Our law, as it stands, protects us as women and our pre born children. By default, it is also protecting us from the long term detrimental effects of post abortion trauma. With no email, no mobiles, no Facebook or Twitter in 1980, the telegram I had sent to my boyfriend I later found out did not reach him, until it was too late.
My boyfriend, who later went on to become my first husband, would have supported me in my pregnancy had he known. So often, we fail to hear men’s voices as they are left out of the abortion debate and told they have no say. Men are also deeply affected by abortion and men also grieve the loss of aborted children. My first husband and I divorced after 8 years of marriage. I never conceived again during the marriage. Subsequently, he went on to marry again and he has not had children. He lost the opportunity of fatherhood when I aborted our son.
Things have changed, including in the military. You might think my circumstances unique but even now in 2017, the coercive factors surrounding the “choice” of abortion are not dissimilar for many women in the workplace. Many pregnant women, as well as working mothers in NI are still badly treated in the workplace and are discriminated against.
In 2017, now 50 years after the 1967 Abortion Act came on the UK statute books, why are we still encouraging more and more women to choose abortion? There is nothing ‘equal’ about abortion. Why are we not seeking to change our society that bullies women in the workplace who are pregnant or working as mothers? We should be looking to enforce and improve legislation to protect women in the workplace so that we, as mothers, are not pitted against our children in order to gain promotion, keep our pay rates or simply – keep our job.

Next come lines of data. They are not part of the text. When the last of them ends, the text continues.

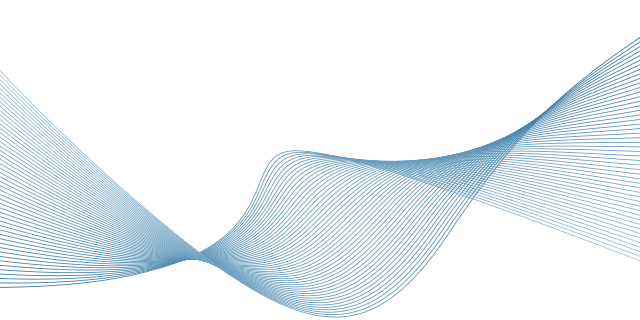
Write a WebGL 1 fragment shader that draws this background.

```glsl
precision highp float;
// A twisted ribbon of fine blue lines on white. Each line is a chain of three
// cubic curves, blended between two edge curves; the pixel's distance to
// every line gives its ink.

uniform vec2 u_resolution;

#define LINE_COUNT 50
#define SOLVE_STEPS 8
#define LINE_WIDTH 0.0026
#define PAPER vec3(1.0)
#define DARK_INK vec3(0.17, 0.45, 0.62)
#define LIGHT_INK vec3(0.62, 0.76, 0.86)

// Weights of the four control values of a cubic curve
vec4 curveWeights(float u) {
  float v = 1.0 - u;
  return vec4(v * v * v, 3.0 * v * v * u, 3.0 * v * u * u, u * u * u);
}

// Weights of the curve's direction, up to a constant factor
vec4 tangentWeights(float u) {
  float v = 1.0 - u;
  return vec4(-v * v, v * v - 2.0 * u * v, 2.0 * u * v - u * u, u * u);
}

// Control values of line t for the section that spans x
void ribbonSection(float x, float t, out vec4 xs, out vec4 ys) {
  if (x < mix(0.573, 0.643, t)) {
    // Left fan, closing into the knot
    xs = mix(vec4(0.0, 0.234, 0.422, 0.573), vec4(0.0, 0.221, 0.464, 0.643), t);
    ys = mix(vec4(0.102, 0.104, 0.128, 0.188), vec4(0.779, 0.544, 0.331, 0.195), t);
  } else if (x < mix(0.924, 1.406, t)) {
    // Broad middle sheet
    xs = mix(vec4(0.573, 0.875, 0.763, 0.924), vec4(0.643, 1.005, 1.188, 1.406), t);
    ys = mix(vec4(0.188, 0.307, 0.529, 0.529), vec4(0.195, -0.076, -0.052, 0.276), t);
  } else {
    // Fold and right fan
    xs = mix(vec4(0.924, 1.086, 1.563, 2.0), vec4(1.406, 1.625, 1.771, 2.0), t);
    ys = mix(vec4(0.529, 0.529, 0.352, 0.185), vec4(0.276, 0.604, 0.727, 0.883), t);
  }
}

// Distance from p to line t: halve towards p.x, then measure to the tangent
float lineDistance(vec2 p, float t) {
  vec4 xs, ys;
  ribbonSection(p.x, t, xs, ys);
  float u = 0.5;
  float halfStep = 0.25;
  for (int i = 0; i < SOLVE_STEPS; i++) {
    u += dot(curveWeights(u), xs) < p.x ? halfStep : -halfStep;
    halfStep *= 0.5;
  }
  vec4 w = curveWeights(u);
  vec4 d = tangentWeights(u);
  vec2 offset = p - vec2(dot(w, xs), dot(w, ys));
  vec2 tangent = normalize(vec2(dot(d, xs), dot(d, ys)));
  return abs(offset.x * tangent.y - offset.y * tangent.x);
}

// Share of a pixel covered by a line at the given distance
float lineCoverage(float dist, float pixel) {
  float halfLine = 0.5 * LINE_WIDTH;
  float halfPixel = 0.5 * pixel;
  float overlap = min(dist + halfLine, halfPixel) - max(dist - halfLine, -halfPixel);
  return clamp(overlap / pixel, 0.0, 1.0);
}

void main() {
  vec2 uv = gl_FragCoord.xy / u_resolution;
  vec2 p = uv * vec2(2.0, 1.0);
  float pixel = 1.0 / u_resolution.y;
  vec3 color = PAPER;

  // Lay down the lines; darkness swaps between the edges from left to right
  for (int i = 0; i < LINE_COUNT; i++) {
    float t = float(i) / float(LINE_COUNT - 1);
    float darkness = mix(1.0 - t, t, uv.x);
    vec3 ink = mix(LIGHT_INK, DARK_INK, darkness);
    color = mix(color, ink, lineCoverage(lineDistance(p, t), pixel));
  }
  gl_FragColor = vec4(color, 1.0);
}
```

Knowledge gained at a high price should be shared and not hidden. Knowledge is power – especially when the topic is one where misinformation and deception are more plentiful than the truth. I’ve been there – I know. No job, career or opportunity for travel is worth giving the lives of our children for. Women deserve better.